> Stored data entries
▽
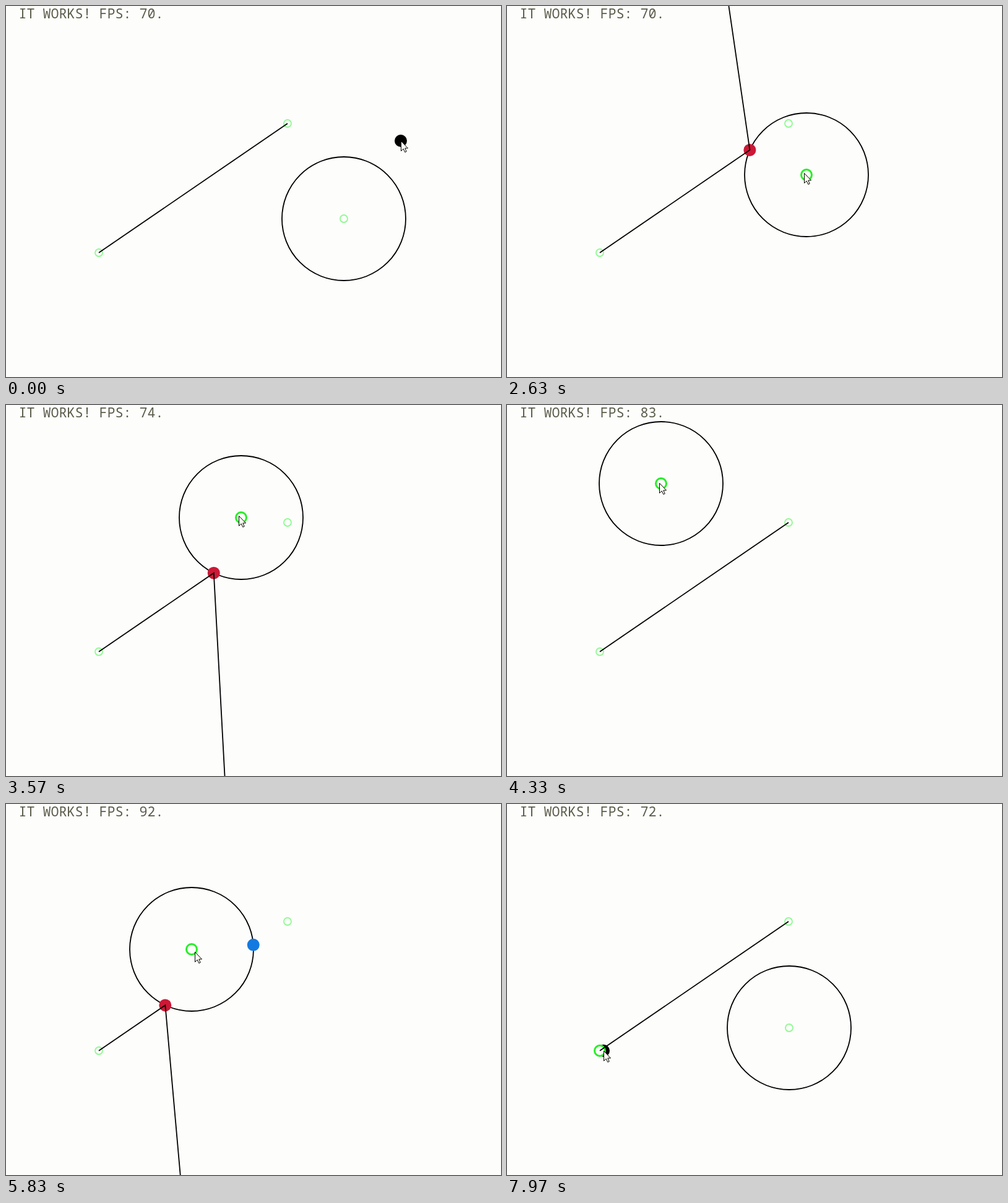
An HTML page that plays this animation: 800 px wide and 600 px high, repeating every 8 s.

```html
<!DOCTYPE html>
<html lang="en">
<head>
<meta charset="utf-8">
<title>Ray and circle</title>
<style>
  html, body { margin: 0; width: 100%; height: 100%; overflow: hidden; background: #fdfdfb; }
  svg { display: block; width: 100vw; height: 100vh; }
  text { font: 21.67px "Noto Sans Mono", monospace; fill: #5c5c4c; white-space: pre; }
  .line { fill: none; stroke: #000; stroke-width: 1.8; }
  .ring { fill: #fdfdfb; stroke: #90fa92; stroke-width: 1.8; }
  .ring.hot { stroke: #28ee28; stroke-width: 3; }
</style>
</head>
<body>
<svg viewBox="0 0 800 600">
  <text id="label" x="20.5" y="20"></text>
  <circle id="dot" r="10"/>
  <circle id="ball" class="line" r="100"/>
  <circle id="ringA" class="ring"/>
  <circle id="ringB" class="ring"/>
  <circle id="ringC" class="ring"/>
  <circle id="exit" r="10" fill="#147ae0"/>
  <circle id="hit" r="10" fill="#cc1836"/>
  <path id="ray" class="line"/>
  <path id="cursor" d="M.5 .5V16.5L4.2 13L6.8 18.5L9.2 17.4L6.8 12H11.5Z" fill="#fffff4" stroke="#000"/>
</svg>
<script>
const TICK = 1000 / 30, TICKS = 240, RADIUS = 100;
const GRAB = 52, DROP = 220;
const A = [150, 399], B = [455, 190];
const $ = id => document.getElementById(id);

// Turning points of the hand: tick, x, y. The dragged ball trails it by one tick.
const path = [
  [1, 638, 218], [16, 610, 408], [26, 596, 345], [45, 544, 340],
  [61, 548, 343], [79, 484, 273], [107, 380, 182], [126, 289, 138],
  [130, 249, 127], [151, 207, 122], [175, 300, 235], [200, 424, 340],
  [220, 456, 362], [226, 437, 367], [237, 152, 398], [240, 156, 399]
];

function slope(i, k) {
  const a = path[Math.max(i - 1, 0)], b = path[Math.min(i + 1, path.length - 1)];
  return (b[k] - a[k]) / (b[0] - a[0]);
}

// Cubic Hermite interpolation, snapped to whole pixels like a mouse.
function hand(n) {
  n = Math.min(Math.max(n, 1), TICKS);
  let i = 0;
  while (i < path.length - 2 && n > path[i + 1][0]) i++;
  const p = path[i], q = path[i + 1], h = q[0] - p[0], u = (n - p[0]) / h;
  const u2 = u * u, u3 = u2 * u;
  return [1, 2].map(k => Math.round(
    p[k] * (2 * u3 - 3 * u2 + 1) + q[k] * (3 * u2 - 2 * u3) +
    h * (slope(i, k) * (u3 - 2 * u2 + u) + slope(i + 1, k) * (u3 - u2))));
}

// Frame rate: steady with jitter, faster for a while in the middle.
function fps(n) {
  const s = Math.sin(n * 12.9898) * 43758.5453;
  const jitter = (s - Math.floor(s) - 0.5) * 5;
  return Math.round(72 + 26 * Math.exp(-(((n - 158) / 30) ** 2)) + jitter);
}

function place(id, p) {
  const el = $(id);
  el.style.display = p ? "" : "none";
  if (p) {
    el.setAttribute("cx", p[0]);
    el.setAttribute("cy", p[1]);
  }
}

function ring(id, p, hot) {
  place(id, p);
  $(id).setAttribute("r", hot ? 8.5 : 6);
  $(id).classList.toggle("hot", hot);
}

// Follow the ray from A to B, mirrored where it first meets the ball.
function trace(c) {
  const dx = B[0] - A[0], dy = B[1] - A[1], len = Math.hypot(dx, dy);
  const d = [dx / len, dy / len], rel = [c[0] - A[0], c[1] - A[1]];
  const along = rel[0] * d[0] + rel[1] * d[1];
  const off = d[0] * rel[1] - d[1] * rel[0];
  const half = Math.sqrt(RADIUS * RADIUS - off * off);
  const at = s => s >= 0 && s <= len ? [A[0] + d[0] * s, A[1] + d[1] * s] : null;
  const hit = at(along - half), exit = at(along + half);
  if (!hit) return { hit, exit, points: [A, B] };
  const n = [(hit[0] - c[0]) / RADIUS, (hit[1] - c[1]) / RADIUS];
  const dot = 2 * (d[0] * n[0] + d[1] * n[1]);
  const end = [0, 1].map(k => hit[k] + 1500 * (d[k] - dot * n[k]));
  return { hit, exit, points: [A, hit, end] };
}

function draw(n) {
  const mouse = hand(n + 1), ball = hand(Math.min(Math.max(n, GRAB), DROP));
  const drag = n >= GRAB && n < DROP;
  const near = p => !drag && Math.hypot(mouse[0] - p[0], mouse[1] - p[1]) < 10;
  const { hit, exit, points } = trace(ball);

  $("label").textContent = `IT WORKS! FPS: ${fps(n)}.`;
  place("dot", drag ? null : mouse);
  place("ball", ball);
  ring("ringA", A, near(A));
  ring("ringB", B, near(B));
  ring("ringC", ball, drag || near(ball));
  place("hit", hit);
  place("exit", exit);
  $("ray").setAttribute("d", "M" + points.map(p => p.join(" ")).join("L"));
  $("cursor").setAttribute("transform", `translate(${mouse.join(" ")})`);
}

let start;
function tick(now) {
  start ??= now;
  draw(Math.floor((now - start) / TICK + 0.15) % TICKS);
  requestAnimationFrame(tick);
}
draw(0);
requestAnimationFrame(tick);
</script>
</body>
</html>
```
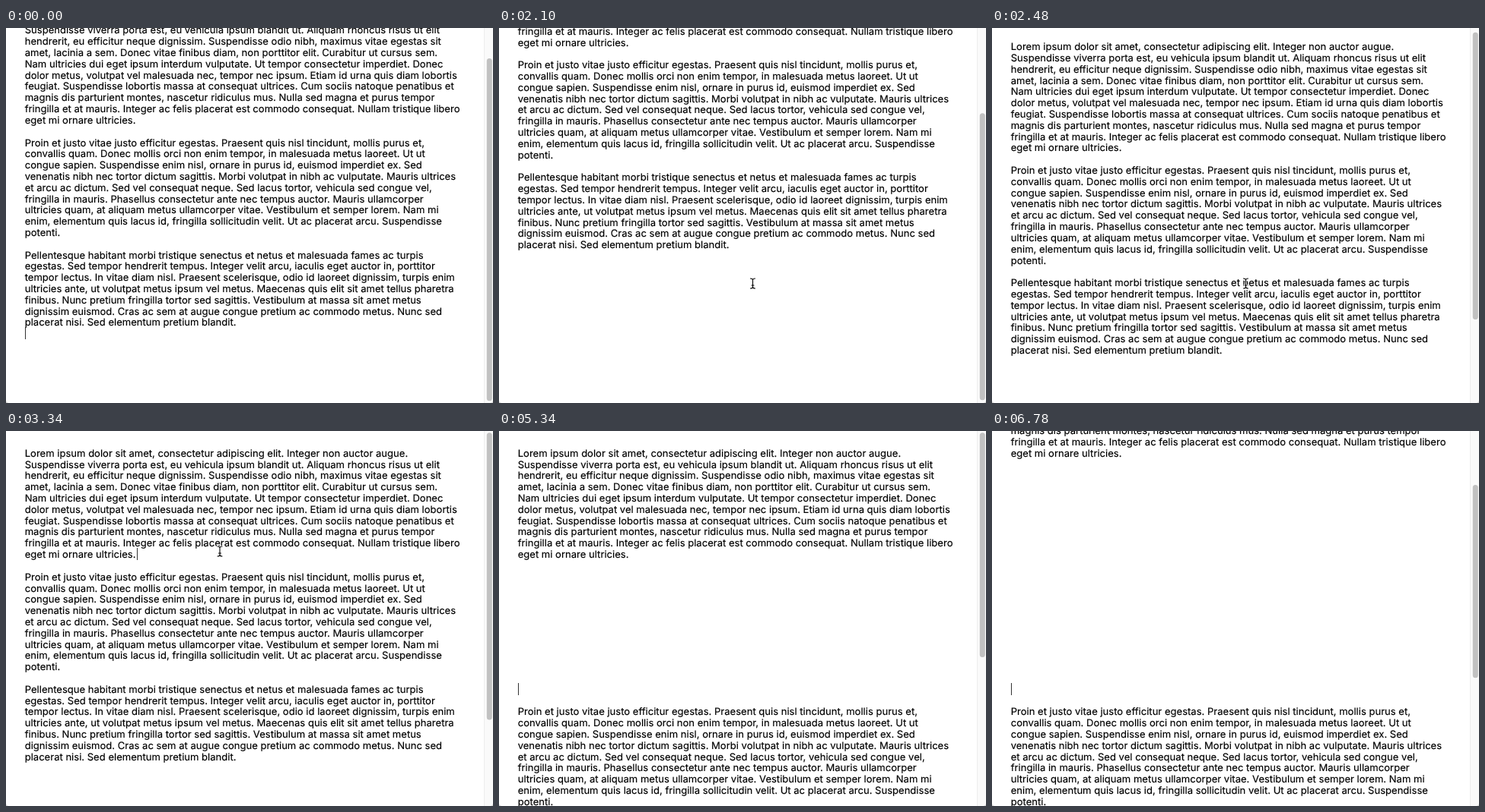
Recreate the animation shown at these times as an HTML page. Size 640 by 494 pixels, loop 6.96 s.

```html
<!DOCTYPE html>
<html lang="en">
<head>
<meta charset="utf-8">
<title>Typewriter scrolling</title>
<style>
  html, body { margin: 0; width: 100%; height: 100%; overflow: hidden; background: #fff; }
  svg { display: block; width: 100vw; height: 100vh; }
  text {
    font: 13.06px Inter, Roboto, sans-serif;
    fill: #000; stroke: #000; stroke-width: .15;
    white-space: pre; text-rendering: geometricPrecision;
  }
</style>
</head>
<body>
<svg id="stage" viewBox="0 0 640 494">
  <rect width="640" height="494" fill="#fff"/>
  <g id="page"></g>
  <rect id="caret" width="1" height="16" fill="#333"/>
  <rect x="628" width="12" height="494" fill="#fafafa"/>
  <rect x="628" width="1" height="494" fill="#ededed"/>
  <rect id="thumb" x="631.8" width="7" rx="3.5" fill="#c1c1c1"/>
  <path d="M0 490A4 4 0 0 0 4 494H0ZM640 490A4 4 0 0 1 636 494H640Z" fill="#d0d0d0"/>
  <g id="mouse" fill="none" stroke-linecap="round">
    <use href="#beam" stroke="#fff" stroke-width="2.6"/>
    <use href="#beam" stroke="#000" stroke-width="1.1"/>
  </g>
  <defs>
    <path id="beam" d="M-3 -6.5Q0 -6.5 0 -4.5Q0 -6.5 3 -6.5M0 -4.5V4.5M-3 6.5Q0 6.5 0 4.5Q0 6.5 3 6.5M-1.5 2.5H1.5"/>
  </defs>
</svg>
<script>
const LOOP = 6960, LINE = 14.81, VIEW = 494, TRACK = 489;
const BASE = 33.8, LEFT = 24.7, BODY = 535.2;

const paragraphs = [`Lorem ipsum dolor sit amet, consectetur adipiscing elit. Integer non auctor augue.
Suspendisse viverra porta est, eu vehicula ipsum blandit ut. Aliquam rhoncus risus ut elit
hendrerit, eu efficitur neque dignissim. Suspendisse odio nibh, maximus vitae egestas sit
amet, lacinia a sem. Donec vitae finibus diam, non porttitor elit. Curabitur ut cursus sem.
Nam ultricies dui eget ipsum interdum vulputate. Ut tempor consectetur imperdiet. Donec
dolor metus, volutpat vel malesuada nec, tempor nec ipsum. Etiam id urna quis diam lobortis
feugiat. Suspendisse lobortis massa at consequat ultrices. Cum sociis natoque penatibus et
magnis dis parturient montes, nascetur ridiculus mus. Nulla sed magna et purus tempor
fringilla et at mauris. Integer ac felis placerat est commodo consequat. Nullam tristique libero
eget mi ornare ultricies.`,
`Proin et justo vitae justo efficitur egestas. Praesent quis nisl tincidunt, mollis purus et,
convallis quam. Donec mollis orci non enim tempor, in malesuada metus laoreet. Ut ut
congue sapien. Suspendisse enim nisl, ornare in purus id, euismod imperdiet ex. Sed
venenatis nibh nec tortor dictum sagittis. Morbi volutpat in nibh ac vulputate. Mauris ultrices
et arcu ac dictum. Sed vel consequat neque. Sed lacus tortor, vehicula sed congue vel,
fringilla in mauris. Phasellus consectetur ante nec tempus auctor. Mauris ullamcorper
ultricies quam, at aliquam metus ullamcorper vitae. Vestibulum et semper lorem. Nam mi
enim, elementum quis lacus id, fringilla sollicitudin velit. Ut ac placerat arcu. Suspendisse
potenti.`,
`Pellentesque habitant morbi tristique senectus et netus et malesuada fames ac turpis
egestas. Sed tempor hendrerit tempus. Integer velit arcu, iaculis eget auctor in, porttitor
tempor lectus. In vitae diam nisl. Praesent scelerisque, odio id laoreet dignissim, turpis enim
ultricies ante, ut volutpat metus ipsum vel metus. Maecenas quis elit sit amet tellus pharetra
finibus. Nunc pretium fringilla tortor sed sagittis. Vestibulum at massa sit amet metus
dignissim euismod. Cras ac sem at augue congue pretium ac commodo metus. Nunc sed
placerat nisi. Sed elementum pretium blandit.`];

// Times at which Return is pressed: at the end of the text, then after the first paragraph
const endKeys = [200, 380, 560, 740, 920, 1100, 1260];
const midKeys = [3600, 3760, 3900, 4040, 4180, 4360, 4500, 4660, 4820, 4980, 5160,
  5340, 5500, 5660, 5800, 5960, 6120, 6280, 6440, 6620, 6780];
const FREE = 12; // returns before the view starts to follow the caret

// Key points: [time, value]
const flick = [[2080, 144.9], [2100, 144], [2140, 125], [2200, 82], [2280, 38.6], [2340, 20],
  [2420, 8], [2520, 2.5], [2680, 0]];
const mouseX = [[1900, 338], [2040, 333.5], [2700, 333.5], [3140, 281]];
const mouseY = [[1900, 342], [2040, 336.5], [2700, 336.5], [3140, 158.5]];

const $ = id => document.getElementById(id);
const set = (el, attrs) => { for (const k in attrs) el.setAttribute(k, attrs[k]); };
const pressed = (keys, t) => keys.filter(k => t >= k).length;
const smooth = p => p * p * (3 - 2 * p);
const linear = p => p;

function at(points, t, ease = linear) {
  if (t <= points[0][0]) return points[0][1];
  for (let i = 1; i < points.length; i++) {
    const [t0, a] = points[i - 1], [t1, b] = points[i];
    if (t < t1) return a + (b - a) * ease((t - t0) / (t1 - t0));
  }
  return points[points.length - 1][1];
}

const page = $("page"), caret = $("caret"), thumb = $("thumb"), mouse = $("mouse");

let row = 0;
const blocks = paragraphs.map(p => {
  const g = document.createElementNS(page.namespaceURI, "g");
  for (const line of p.split("\n")) {
    const text = document.createElementNS(page.namespaceURI, "text");
    text.textContent = line;
    set(text, { x: LEFT, y: BASE + LINE * row++ });
    g.append(text);
  }
  row++;
  return page.appendChild(g);
});

function draw(t) {
  const tail = pressed(endKeys, t), gap = pressed(midKeys, t);
  const height = BODY + (tail + gap) * LINE;
  const scroll = t < 2080 ? height - VIEW
    : t < 2700 ? at(flick, t)
    : Math.max(0, gap - FREE) * LINE;

  set(page, { transform: `translate(0 ${-scroll})` });
  blocks.forEach((b, i) => set(b, { transform: `translate(0 ${i ? gap * LINE : 0})` }));

  const caretRow = t < 2700 ? 28 + tail : 9 + gap;
  set(caret, {
    x: t >= 2700 && !gap ? 172 : 25,
    y: Math.round(BASE - 13 + caretRow * LINE - scroll),
    visibility: t < 1640 || t >= 3340 ? "visible" : "hidden"
  });
  set(thumb, { y: 2.3 + scroll * TRACK / height, height: VIEW * TRACK / height });
  set(mouse, {
    transform: `translate(${at(mouseX, t, smooth)} ${at(mouseY, t, smooth)})`,
    visibility: t >= 1900 && t < 3640 ? "visible" : "hidden"
  });
}

function tick(now) {
  draw(now % LOOP);
  requestAnimationFrame(tick);
}
draw(0);
requestAnimationFrame(tick);
</script>
</body>
</html>
```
△
> TASK STATEMENT
Some lines above contain the word "malesuada". Copy each of them.

> SOLUTION FOR THIS TASK
dolor metus, volutpat vel malesuada nec, tempor nec ipsum. Etiam id urna quis diam lobortis
convallis quam. Donec mollis orci non enim tempor, in malesuada metus laoreet. Ut ut
`Pellentesque habitant morbi tristique senectus et netus et malesuada fames ac turpis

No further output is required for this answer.